Introduction to Protein
Science
Architecture, Function, and Genomics
Arthur M. Lesk
Chapter 2: Genomics and Proteomics
P47-51
2008-11-10
Jeong, Da-Geum, UST
Chapter2: Genomics and Proteomics - Protein evolution
Flow of Change-----------------------------
2.Amino acid or
1.Nucleic acid
expression pattern
of protein
Selected
advantage
3.Activity of the
Protein
Disadvantage
Exception: Silent mutation
Ex: 3rd position in exons,
untranslated regions
Simplest change to a protein is the substitution of a single amino acid
Then, what is the effect on the protein structure and function?
Chapter2: Genomics and Proteomics - Protein evolution
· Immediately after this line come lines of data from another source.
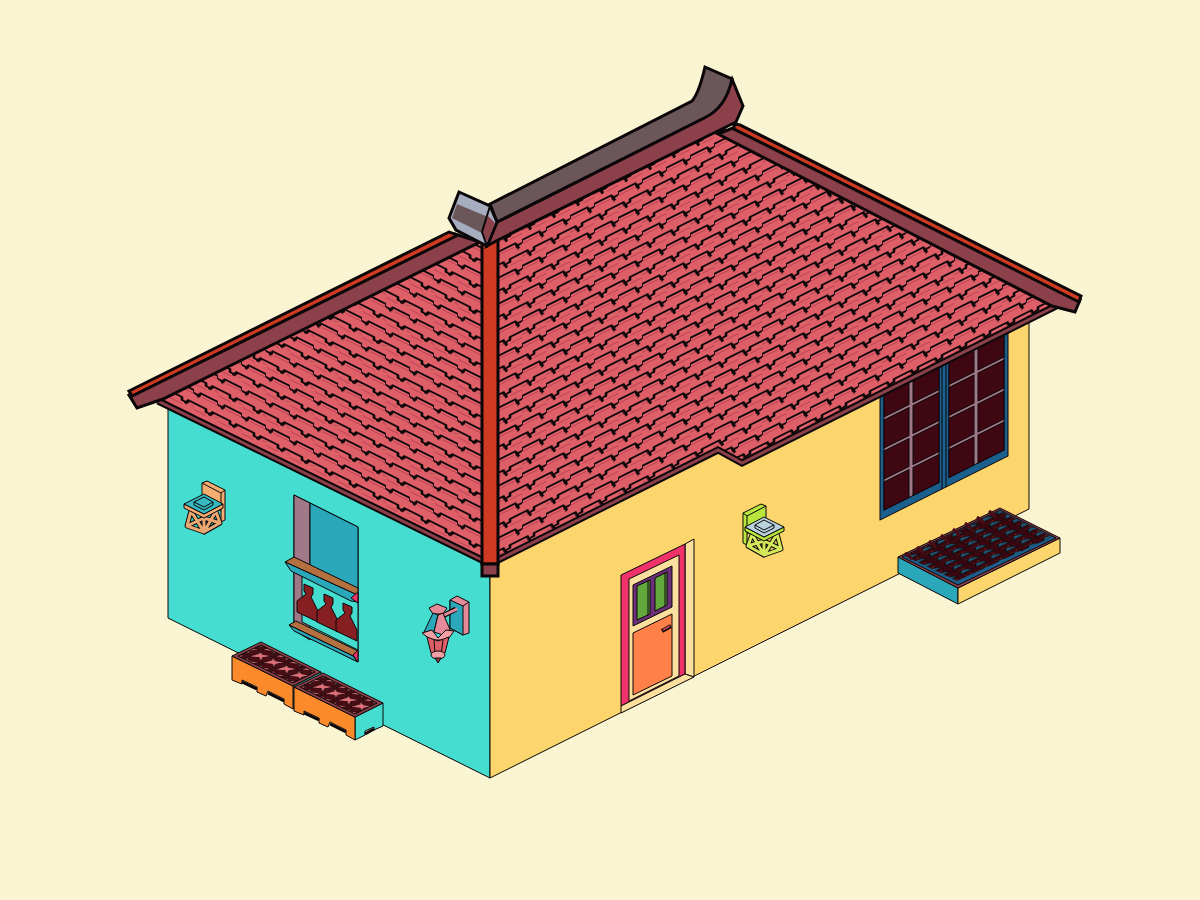
<!DOCTYPE html>
<html lang="en">
<head>
<meta charset="utf-8">
<title>Isometric tiled-roof house</title>
<style>
:root{--paper:#f9f4d2;--ink:#0b0608;--teal:#45ddd0;--blue:#2aa7b8;--yellow:#fcd56c;--tile:#df5f69;--maroon:#8b404a;--red:#cf3a22;--ridge:#6b5759;--steel:#a5adbf;--navy:#1b5f8c;--glass:#3f0712;--wine:#851f22;--mauve:#a17888;--wood:#b5703f;--orange:#fb8b2a;--pink:#f0326a;--cream:#fbdf9c}
html,body{margin:0;width:1200px;height:900px;overflow:hidden;background:var(--paper)}
svg{display:block}
.line{stroke:var(--ink);stroke-width:1;stroke-linejoin:round}
.bold{stroke:var(--ink);stroke-width:3;stroke-linejoin:miter}
.none{fill:none}
.teal{fill:var(--teal)}.blue{fill:var(--blue)}.yellow{fill:var(--yellow)}.maroon{fill:var(--maroon)}.red{fill:var(--red)}.ridge{fill:var(--ridge)}.steel{fill:var(--steel)}.navy{fill:var(--navy)}.glass{fill:var(--glass)}.wine{fill:var(--wine)}.mauve{fill:var(--mauve)}.wood{fill:var(--wood)}.orange{fill:var(--orange)}.pink{fill:var(--pink)}.cream{fill:var(--cream)}.tile{fill:var(--tile)}
.back{fill:var(--chair-back)}.seat{fill:var(--chair-seat)}.leg{stroke:var(--chair-leg)}
.chair-peach{--chair-back:#f6ad70;--chair-seat:#36b9c1;--chair-leg:#e9a872}
.chair-lime{--chair-back:#b9e63c;--chair-seat:#b9d3dc;--chair-leg:#d4e85a}
</style>
</head>
<body>
<svg width="1200" height="900" viewBox="0 0 1200 900" role="img" aria-label="Isometric house with a red tiled roof, teal and yellow walls">
<defs>
  <pattern id="tiles-right" width="24" height="26" patternUnits="userSpaceOnUse" patternTransform="matrix(1 -.5 0 1 498 562)" shape-rendering="crispEdges">
    <rect class="tile" width="24" height="26"/>
    <path class="none" stroke="#0b0608" stroke-width="2.4" d="M0 2H17L19 5H24M0 5V2M17 2L21 9M0 15H5L7 18H12V15H24M5 15L9 22"/>
    <path class="none" stroke="#b9434f" d="M0 5H16M12 21H24M0 18H4"/>
  </pattern>
  <pattern id="tiles-left" width="24" height="26" patternUnits="userSpaceOnUse" patternTransform="matrix(1 .5 0 1 482 558)" shape-rendering="crispEdges">
    <rect class="tile" width="24" height="26"/>
    <path class="none" stroke="#0b0608" stroke-width="2.4" d="M24 2H7L5 5H0M24 5V2M7 2L3 7M24 15H19L17 18H12V15H0M19 15L15 20"/>
    <path class="none" stroke="#b9434f" d="M24 5H8M12 21H0M24 18H20"/>
  </pattern>
  <pattern id="sprouts" width="13" height="13" patternUnits="userSpaceOnUse" patternTransform="matrix(1 .5 -1 .5 0 0)">
    <rect width="13" height="13" fill="#4a0d16"/>
    <path fill="#df6f78" stroke="#0b0608" stroke-width=".8" d="M1 12L3 4L0 1L6 3L12 0L9 6L12 11L7 8Z"/>
  </pattern>
  <pattern id="seedlings" width="15" height="11" patternUnits="userSpaceOnUse" patternTransform="matrix(1 -.5 .7 .4 898 557)">
    <rect width="15" height="11" fill="#3a0710"/>
    <path fill="#1d5f7c" stroke="#0b0608" d="M2 10L6 5L11 7L14 10Z"/>
    <path fill="#7c1a20" stroke="#0b0608" stroke-width=".8" d="M1 1L7 4L13 0L9 6L4 5Z"/>
  </pattern>
  <g id="chair" stroke-linejoin="round">
    <polygon class="back line" points="202,483 207,481 225,490 225,520 221,522 221,511 202,500"/>
    <path class="line none" d="M202 483L221 493V511M221 493L225 490"/>
    <path class="none" stroke="#0b0608" stroke-width="5" d="M191 511L187 526L204 532L220 523L215 509M204 516V532M191 511L204 532L216 511M187 526L204 518L220 523"/>
    <path class="leg none" stroke-width="3" d="M191 511L187 526L204 532L220 523L215 509M204 516V532M191 511L204 532L216 511M187 526L204 518L220 523"/>
    <polygon class="back line" points="184,504 204,514 223,504 223,508 204,518 184,508"/>
    <polygon class="seat line" points="184,504 204,494 223,504 204,514"/>
    <polygon class="seat line" points="194,502 204,497 213,502 204,507"/>
    <path class="line none" d="M194 502V505L204 510L213 505V502"/>
  </g>
  <g id="planter">
    <polygon class="teal line" points="293,686 321,672 321,695 312,699 312,696 303,700 303,704 293,709"/>
    <polygon class="orange line" points="232,656 293,686 293,709 284,704 284,699 268,691 266,696 257,692 257,687 242,680 242,684 232,680"/>
    <path stroke="#0b0608" stroke-width="3" class="none" d="M242 682L257 689M268 693L284 701M303 703L312 698"/>
    <polygon class="maroon line" points="232,656 261,642 321,672 293,686"/>
    <polygon fill="url(#sprouts)" class="line" points="238,656 261,645 315,672 293,683"/>
  </g>
  <path id="baluster" class="wine line" d="M304 584L313 588V594L311 597L318 611V622L297 612V601L306 594L304 591Z"/>
  <g id="casement">
    <rect class="mauve line" x="4" y="-130" width="55" height="122"/>
    <g class="glass line">
      <rect x="4" y="-130" width="25" height="29"/><rect x="33" y="-130" width="26" height="29"/>
      <rect x="4" y="-98" width="25" height="28"/><rect x="33" y="-98" width="26" height="28"/>
      <rect x="4" y="-67" width="25" height="28"/><rect x="33" y="-67" width="26" height="28"/>
      <rect x="4" y="-36" width="25" height="28"/><rect x="33" y="-36" width="26" height="28"/>
    </g>
  </g>
</defs>

<rect width="1200" height="900" fill="var(--paper)"/>

<g id="walls">
  <polygon class="teal line" points="168,398 490,556 490,778 168,618"/>
  <polygon class="yellow line" points="490,556 1029,310 1029,509 490,778"/>
</g>

<g id="left-window">
  <polygon class="teal line" points="294,495 358,527 358,662 294,630"/>
  <polygon class="mauve line" points="294,495 310,503 310,640 294,630"/>
  <polygon class="blue line" points="310,503 358,527 358,590 310,566"/>
  <polygon class="teal line" points="302,575 358,602 358,650 302,622"/>
  <use href="#baluster"/>
  <use href="#baluster" x="20" y="10"/>
  <use href="#baluster" x="39" y="19"/>
  <polygon class="wood line" points="285,562 294,557 358,588 358,595 353,593"/>
  <polygon class="blue line" points="285,562 353,593 358,595 358,602 351,601 291,571"/>
  <polygon class="pink line" points="351,598 358,592 358,603"/>
  <polygon class="wood line" points="289,625 296,621 358,651 358,656 353,656"/>
  <polygon class="blue line" points="289,625 353,656 358,662 294,631"/>
  <polygon class="pink line" points="353,655 358,650 358,662"/>
</g>

<use href="#chair" class="chair-peach"/>
<use href="#chair" class="chair-lime" transform="matrix(-1 0 0 1 968 23)"/>

<g id="wall-lamp">
  <polygon class="line" fill="#e58a98" points="450,600 457,596 469,602 469,633 463,635 450,628"/>
  <polygon class="blue line" points="450,600 463,606 463,635 450,628"/>
  <path class="line none" d="M463 606L469 602"/>
  <path class="none" stroke="#0b0608" stroke-width="5" d="M441 617L456 609"/>
  <path class="none" stroke="#e58a98" stroke-width="3" d="M440 617L457 609"/>
  <polygon class="line" fill="#e58a98" points="429,608 437,604 447,608 443,614 433,614"/>
  <polygon class="blue line" points="433,613 438,615 434,632 424,632"/>
  <polygon class="line" fill="#e58a98" points="438,615 443,613 451,632 446,636 434,632"/>
  <polygon class="line" fill="#f2a0a5" points="422,633 432,630 438,638 446,630 454,631 449,638 443,640 431,640"/>
  <polygon class="tile line" points="427,637 438,641 449,637 445,653 438,657 431,653"/>
  <path class="line none" d="M434 640L435 654M443 640L441 655"/>
  <ellipse class="line" fill="#f2a0a5" cx="438" cy="655" rx="7" ry="4"/>
  <polygon class="maroon line" points="435,658 441,658 438,663"/>
</g>

<g id="door">
  <polygon class="cream line" points="685,544 694,539 694,677 685,674"/>
  <polygon class="pink line" points="621,575 685,544 685,674 621,706"/>
  <polygon class="cream line" points="621,706 685,674 694,677 621,713"/>
  <polygon class="cream line" points="629,579 679,555 679,676 629,701"/>
  <polygon class="line" fill="#6b2f78" points="633,585 672,566 672,607 633,626"/>
  <polygon class="line" fill="#62a83c" points="637,586 650,580 650,614 637,620"/>
  <polygon class="line" fill="#62a83c" points="655,578 667,572 667,605 655,611"/>
  <path class="none" stroke="#0b0608" d="M648 581V615M665 573V606"/>
  <polygon class="line" fill="#ff8048" points="633,633 672,614 672,676 633,695"/>
  <path class="none" stroke="#0b0608" stroke-width="4" d="M662 631L671 626"/>
  <path class="none" stroke="#b8485a" stroke-width="2" d="M663 630L670 626"/>
</g>

<g id="right-window" transform="matrix(1 -.5 0 1 880 520)">
  <rect class="navy line" y="-134" width="128" height="134"/>
  <use href="#casement"/>
  <use href="#casement" x="65"/>
  <path class="line none" d="M62 0V-130M66 0V-130"/>
</g>

<g id="roof">
  <polygon fill="url(#tiles-left)" points="482,240 482,559 160,400"/>
  <polygon fill="url(#tiles-right)" points="498,240 725,128 1056,306 742,463 718,450 498,560"/>
  <g class="none" stroke-linejoin="miter">
    <path stroke="#0b0608" stroke-width="7" d="M158 401L484 561M498 560L718 450L742 463L1056 306"/>
    <path stroke="#8b404a" stroke-width="3" d="M158 401L484 561M498 560L718 450L742 463L1056 306"/>
  </g>
  <g id="hips">
    <polygon class="maroon bold" points="129,395 455,234 480,242 163,399 137,408"/>
    <polygon class="red bold" points="129,391 449,232 458,235 132,396"/>
    <polygon class="maroon bold" points="718,134 738,126 1080,300 1075,312 1052,306"/>
    <polygon class="red bold" points="734,124 740,125 1081,296 1079,302 734,129"/>
    <rect class="red bold" x="482" y="240" width="16" height="324"/>
    <rect class="maroon bold" x="482" y="564" width="16" height="12"/>
  </g>
  <g id="ridge">
    <path class="maroon bold" d="M487 246L497 222L704 118Q719 109 732 79L743 106L736 122L498 240Z"/>
    <path class="ridge bold" d="M490 204L692 101Q699 93 705 67L732 79Q726 108 704 118L497 222Z"/>
    <polygon class="steel bold" points="459,192 490,206 497,222 487,246 456,230 449,218"/>
    <polygon class="ridge" points="457,204 488,217 482,233 452,218"/>
    <polygon class="maroon" points="488,216 495,223 487,242 482,233"/>
    <path class="none" stroke="#0b0608" stroke-width="2" d="M490 206L482 232L487 246"/>
  </g>
</g>

<g id="left-planters">
  <use href="#planter"/>
  <use href="#planter" x="62" y="31"/>
</g>

<g id="right-planter">
  <polygon class="blue line" points="898,557 958,588 958,604 898,573"/>
  <polygon class="yellow line" points="958,588 1060,538 1060,553 958,604"/>
  <polygon class="maroon line" points="898,557 1000,508 1060,538 958,588"/>
  <polygon class="navy line" points="902,557 1000,510 1056,538 958,585"/>
  <polygon fill="url(#seedlings)" points="905,556 1000,511 1052,537 957,581"/>
  <path class="none" stroke="#4a0d16" stroke-width="3" d="M905 553l7 6M917 547l7 6M929 541l7 6M941 535l7 6M953 529l7 6M965 523l7 6M977 517l7 6M989 511l7 6"/>
</g>
</svg>
</body>
</html>
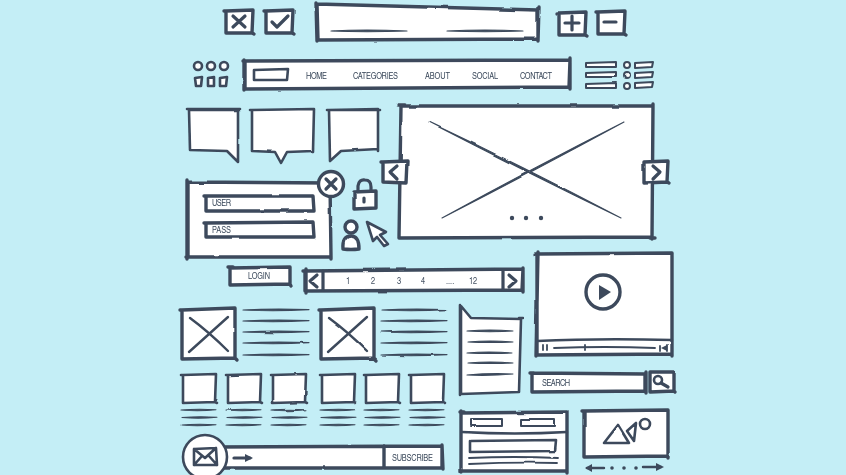
<!DOCTYPE html>
<html lang="en">
<head>
<meta charset="utf-8">
<title>Hand-drawn wireframe kit</title>
<style>
:root { --sky: #c4eef6; --ink: #3c4a5c; --paper: #ffffff; }
html, body { margin: 0; height: 100%; overflow: hidden; background: var(--sky); }
svg { display: block; width: 846px; height: 475px; }
.box { fill: var(--paper); stroke: var(--ink); stroke-width: 2.6; stroke-linejoin: round; stroke-linecap: round; }
.bold { stroke-width: 3.4; }
.thin { stroke-width: 2; }
.pen { fill: none; stroke: var(--ink); stroke-width: 2.4; stroke-linecap: round; stroke-linejoin: round; }
.fine { stroke-width: 1.8; }
.heavy { stroke-width: 3.2; }
.solid { fill: var(--ink); }
.brush { fill: var(--ink); stroke: var(--ink); stroke-width: 1.1; stroke-linejoin: round; }
text { font-family: "TeX Gyre Heros Cn", "Open Sans", sans-serif; font-size: 9px; fill: var(--ink); }
</style>
</head>
<body>
<svg viewBox="0 0 846 475" role="img" aria-label="Hand-drawn website wireframe elements">
<defs>
  <filter id="wobble" x="0" y="0" width="846" height="475" filterUnits="userSpaceOnUse">
    <feTurbulence type="fractalNoise" baseFrequency="0.035" numOctaves="2" seed="4" result="noise"/>
    <feDisplacementMap in="SourceGraphic" in2="noise" scale="2" xChannelSelector="R" yChannelSelector="G"/>
  </filter>
  <path id="text-line" class="brush" d="M0 0Q30 -1.6 66 -.4Q34 1.6 0 0Z"/>
  <path id="short-line" class="brush" d="M0 0Q16 -1.4 35 -.3Q18 1.5 0 0Z"/>
  <path id="thumb" class="box" d="M1 1L34 0L33 28L1 29ZM-1 1H2M33 28L35 29"/>
  <g id="card">
    <use href="#thumb"/>
    <use href="#short-line" x="-1" y="36"/><use href="#short-line" x="0" y="43.500"/><use href="#short-line" x="-1" y="51"/>
  </g>
  <g id="paragraph">
    <use href="#text-line" y="0"/><use href="#text-line" y="11"/><use href="#text-line" y="22"/><use href="#text-line" y="33"/><use href="#text-line" y="45"/>
  </g>
  <g id="picture-box">
    <path class="box bold" d="M1 2L54 0L54 50L1 51ZM-1 2H3M54 50L56 52"/>
    <path class="pen" d="M9 10Q28 24 47 43M47 9Q27 27 8 44"/>
  </g>
  <path id="bar" class="box thin" d="M0 1L30 0L30 5L0 5Z"/>
  <path id="button" class="box bold" d="M1 1L28 0L27 23L1 23ZM-1 1H2M27 23L29 24"/>
</defs>

<rect width="846" height="475" fill="var(--sky)"/>

<g id="sketches" filter="url(#wobble)">
  <g id="top-row">
    <use href="#button" x="225" y="10"/>
    <path class="pen heavy" d="M233 16L245 27M245 16L233 27"/>
    <use href="#button" x="265" y="10"/>
    <path class="pen heavy" d="M272 22L277 27L288 16"/>
    <path class="box bold" d="M317 4L538 10L538 39L318 40ZM316 3L317 41M539 7L538 41"/>
    <path class="brush" d="M331 31Q365 29 407 31Q365 32.500 331 31ZM447 31Q485 29 523 31Q485 32.500 447 31Z"/>
    <use href="#button" x="558" y="12"/>
    <path class="pen heavy" d="M565 23H579M572 16V30"/>
    <use href="#button" x="597" y="11"/>
    <path class="pen heavy" d="M604 22H616"/>
  </g>

  <g id="menu-icons">
    <g class="box">
      <circle cx="198" cy="66" r="4"/><circle cx="211" cy="66" r="4"/><circle cx="224" cy="66" r="4"/>
      <path d="M195 78L202 77L201 86L196 86ZM208 78L214 77L214 86L208 86ZM220 78L227 77L226 86L220 86Z"/>
    </g>
    <use href="#bar" x="586" y="62"/><use href="#bar" x="586" y="72"/><use href="#bar" x="586" y="83"/>
    <g class="box thin">
      <circle cx="627" cy="65" r="3"/><circle cx="627" cy="75" r="3"/><circle cx="627" cy="86" r="3"/>
      <path d="M635 63L653 62L652 67L635 68ZM635 73L653 72L652 77L635 78ZM635 83L653 82L652 87L635 88Z"/>
    </g>
  </g>

  <g id="navigation">
    <path class="box bold" d="M245 61L570 60L569 87L245 89ZM243 61H247M570 58V89M244 60V90"/>
    <path class="box" d="M254 70L288 69L287 80L254 80Z"/>
  </g>

  <g id="speech-bubbles">
    <path class="box" d="M189 110L238 110L238 162L227 151L190 150ZM187 109H240"/>
    <path class="box" d="M252 110L314 109L313 151L287 152L281 163L275 152L252 151ZM250 110H254"/>
    <path class="box" d="M329 110L378 109L378 149L341 151L330 161ZM327 110H380M378 149V151"/>
  </g>

  <g id="slider">
    <path class="box bold" d="M401 106L653 106L652 237L399 238ZM398 105H404M653 104L652 239M650 238H655"/>
    <path class="brush" d="M429 122Q520 165 621 218Q530 174 429 122ZM624 122Q535 167 442 218Q532 172 624 122Z"/>
    <path class="box bold" d="M383 162L407 161L406 183L383 182ZM381 162H384M644 162L668 161L667 182L644 183ZM667 182L669 183"/>
    <path class="pen heavy" d="M397 166L390 172L397 179M653 166L660 172L653 179"/>
    <g class="solid"><circle cx="512" cy="218" r="2.200"/><circle cx="526" cy="218" r="2.200"/><circle cx="541" cy="218" r="2.200"/></g>
  </g>

  <g id="login-form">
    <path class="box bold" d="M188 182L330 183L331 257L188 257ZM187 180V259M186 257H190M331 257V259"/>
    <path class="box bold" d="M206 196L313 196L314 211L206 211ZM206 223L313 222L314 237L206 237ZM204 196H208M204 223H208"/>
    <circle class="box bold" cx="331" cy="184" r="12.500"/>
    <path class="pen heavy" d="M326 179L336 189M336 179L326 189"/>
    <path class="box bold" d="M230 268L290 267L290 284L230 285ZM228 267H233M290 284L291 286"/>
  </g>

  <g id="account-icons">
    <path class="pen heavy" d="M358 191V186Q359 179 365 180Q371 180 371 187V191"/>
    <path class="box bold" d="M354 192L376 191L376 208L354 209Z"/>
    <path class="pen heavy" d="M364 198V202"/>
    <circle class="box bold" cx="351" cy="227" r="6"/>
    <path class="box bold" d="M343 249Q342 236 351 236Q359 236 359 249Q351 250 343 249Z"/>
    <path class="box" d="M367 222L386 232L380 235L388 244L384 246L377 237L373 241Z"/>
  </g>

  <g id="pagination">
    <path class="box bold" d="M305 271L523 269L522 290L305 291ZM303 271H307M306 269V293M523 268V292"/>
    <path class="pen heavy" d="M323 271V290M503 270V290M317 275L310 281L317 287M509 275L516 281L509 287"/>
  </g>

  <g id="video-player">
    <path class="box bold" d="M537 254L672 253L672 354L537 355ZM535 254H540M538 252L536 356M672 354V356"/>
    <path class="pen" d="M537 341Q600 338 672 340"/>
    <circle class="box bold" cx="603" cy="292" r="17"/>
    <path class="solid" d="M599 285L611 292L599 300Z"/>
    <path class="pen fine" d="M543 345V350M547 345V350M554 348Q605 346 655 348M585 345V350M660 346V351M667 345V351"/>
    <path class="solid" d="M667 345V351L661 348Z"/>
  </g>

  <g id="articles">
    <use href="#picture-box" x="181" y="308"/>
    <use href="#paragraph" x="243" y="310"/>
    <use href="#picture-box" x="320" y="308"/>
    <use href="#paragraph" x="381" y="310"/>
  </g>

  <g id="note">
    <path class="box" d="M461 306L471 318L521 319L519 392L461 394ZM460 305V395M519 318H523"/>
    <path class="brush" d="M467 331Q490 329 513 331Q490 332.500 467 331ZM468 342Q490 340 513 342Q490 343 468 342ZM467 353Q488 351 513 353Q490 354 467 353ZM468 363Q490 361 513 363Q490 364 468 363ZM467 375Q490 373 513 374Q490 376 467 375Z"/>
  </g>

  <g id="thumbnails">
    <use href="#card" x="182" y="374"/><use href="#card" x="227" y="374"/><use href="#card" x="272" y="374"/>
    <use href="#card" x="321" y="374"/><use href="#card" x="365" y="374"/><use href="#card" x="410" y="374"/>
  </g>

  <g id="search">
    <path class="box bold" d="M532 373L645 374L645 391L532 392ZM646 372V393M530 373H534"/>
    <path class="box bold" d="M650 372L674 372L674 391L650 392ZM674 391L675 392"/>
    <circle class="box" cx="658" cy="380" r="4"/>
    <path class="pen heavy" d="M661 383L668 387"/>
  </g>

  <g id="newsletter">
    <path class="box bold" d="M215 447L442 446L442 468L215 468ZM384 446V468M442 445L443 469"/>
    <circle class="box" cx="205" cy="457" r="22"/>
    <path class="box" d="M194 449L216 448L217 465L194 465ZL205 458L216 448M194 465L202 456M217 465L209 456"/>
    <path class="pen heavy" d="M234 458H250"/>
    <path class="solid" d="M245 454L253 458L245 462Z"/>
  </g>

  <g id="form-panel">
    <path class="box bold" d="M461 413L567 412L567 471L461 471ZM460 412H464M461 411V472M567 471V473"/>
    <path class="pen" d="M462 432Q515 435 567 432"/>
    <path class="box thin" d="M471 419L502 419L502 426L471 426ZM521 419L555 419L555 426L521 426Z"/>
    <path class="box" d="M470 441L556 440L555 451L470 452Z"/>
    <path class="pen fine" d="M469 458Q515 456 558 458M469 464Q515 462 557 463"/>
  </g>

  <g id="gallery">
    <path class="box bold" d="M584 411L668 410L668 456L584 457ZM582 411H587M668 456V458"/>
    <path class="box" d="M604 443L618 425L629 443ZM627 431L636 423L634 441Z"/>
    <circle class="box" cx="645" cy="424" r="5"/>
    <path class="pen" d="M587 468H604M643 467H661"/>
    <path class="solid" d="M585 468L592 464V472ZM664 467L656 463V471Z"/>
    <g class="solid"><circle cx="612" cy="468" r="1.800"/><circle cx="624" cy="468" r="1.800"/><circle cx="636" cy="468" r="1.800"/></g>
  </g>
</g>

<g id="labels" lengthAdjust="spacingAndGlyphs">
  <text x="306" y="79" textLength="21">HOME</text>
  <text x="353" y="79" textLength="45">CATEGORIES</text>
  <text x="425" y="79" textLength="25">ABOUT</text>
  <text x="472" y="79" textLength="26">SOCIAL</text>
  <text x="520" y="79" textLength="32">CONTACT</text>
  <text x="212" y="206" textLength="19">USER</text>
  <text x="212" y="233" textLength="19">PASS</text>
  <text x="248" y="279" textLength="22">LOGIN</text>
  <text x="346" y="284">1</text>
  <text x="371" y="284">2</text>
  <text x="397" y="284">3</text>
  <text x="421" y="284">4</text>
  <text x="446" y="284">....</text>
  <text x="469" y="284">12</text>
  <text x="542" y="386" textLength="28">SEARCH</text>
  <text x="392" y="461" textLength="41">SUBSCRIBE</text>
</g>
</svg>
</body>
</html>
2. Change of the Structure(folding)
1.No noticeable effect
Ex) Hemoglobin b-chain mutation
-> Robust protein to mutation
B60Val-> Glu, - rapid degraded
Ex) enzymes in closely related species
B106Leu->Arg - precipitate
Substitution of (a single)
amino acid
3.Sensitive position in the active site
Ex) Gln-> Arg substitution,
Malate dehydrogenase ->
4. Easy to aggregate->
Very serious clinical consequence
Ex) Sickle cell anaemia, Z-mutant of a1-antitrypsin
Lactate dehydrogenase
Other type of
change
1 Insertion
2 Deletion – cystic fibrosis
3 Transpositions – degraded in the ER
Chapter2: Genomics and Proteomics - Protein evolution
How do proteins develop new functions?
(1) Divergence – progressive localized changes in sequence and structure
-> initially to change in specificity
-> ultimately to changes in the nature of the reaction catalysed
(2) Recruitment – one protein is adapted
(3)‘Mixing and matching’ of domains or modular evolution
- large-scale structural changes
- Individual domain-> gain of function, modified function, different processes.
Robustness of protein structure to mutations is
a maintenance of structure in spite of the divergence of sequences
during evolution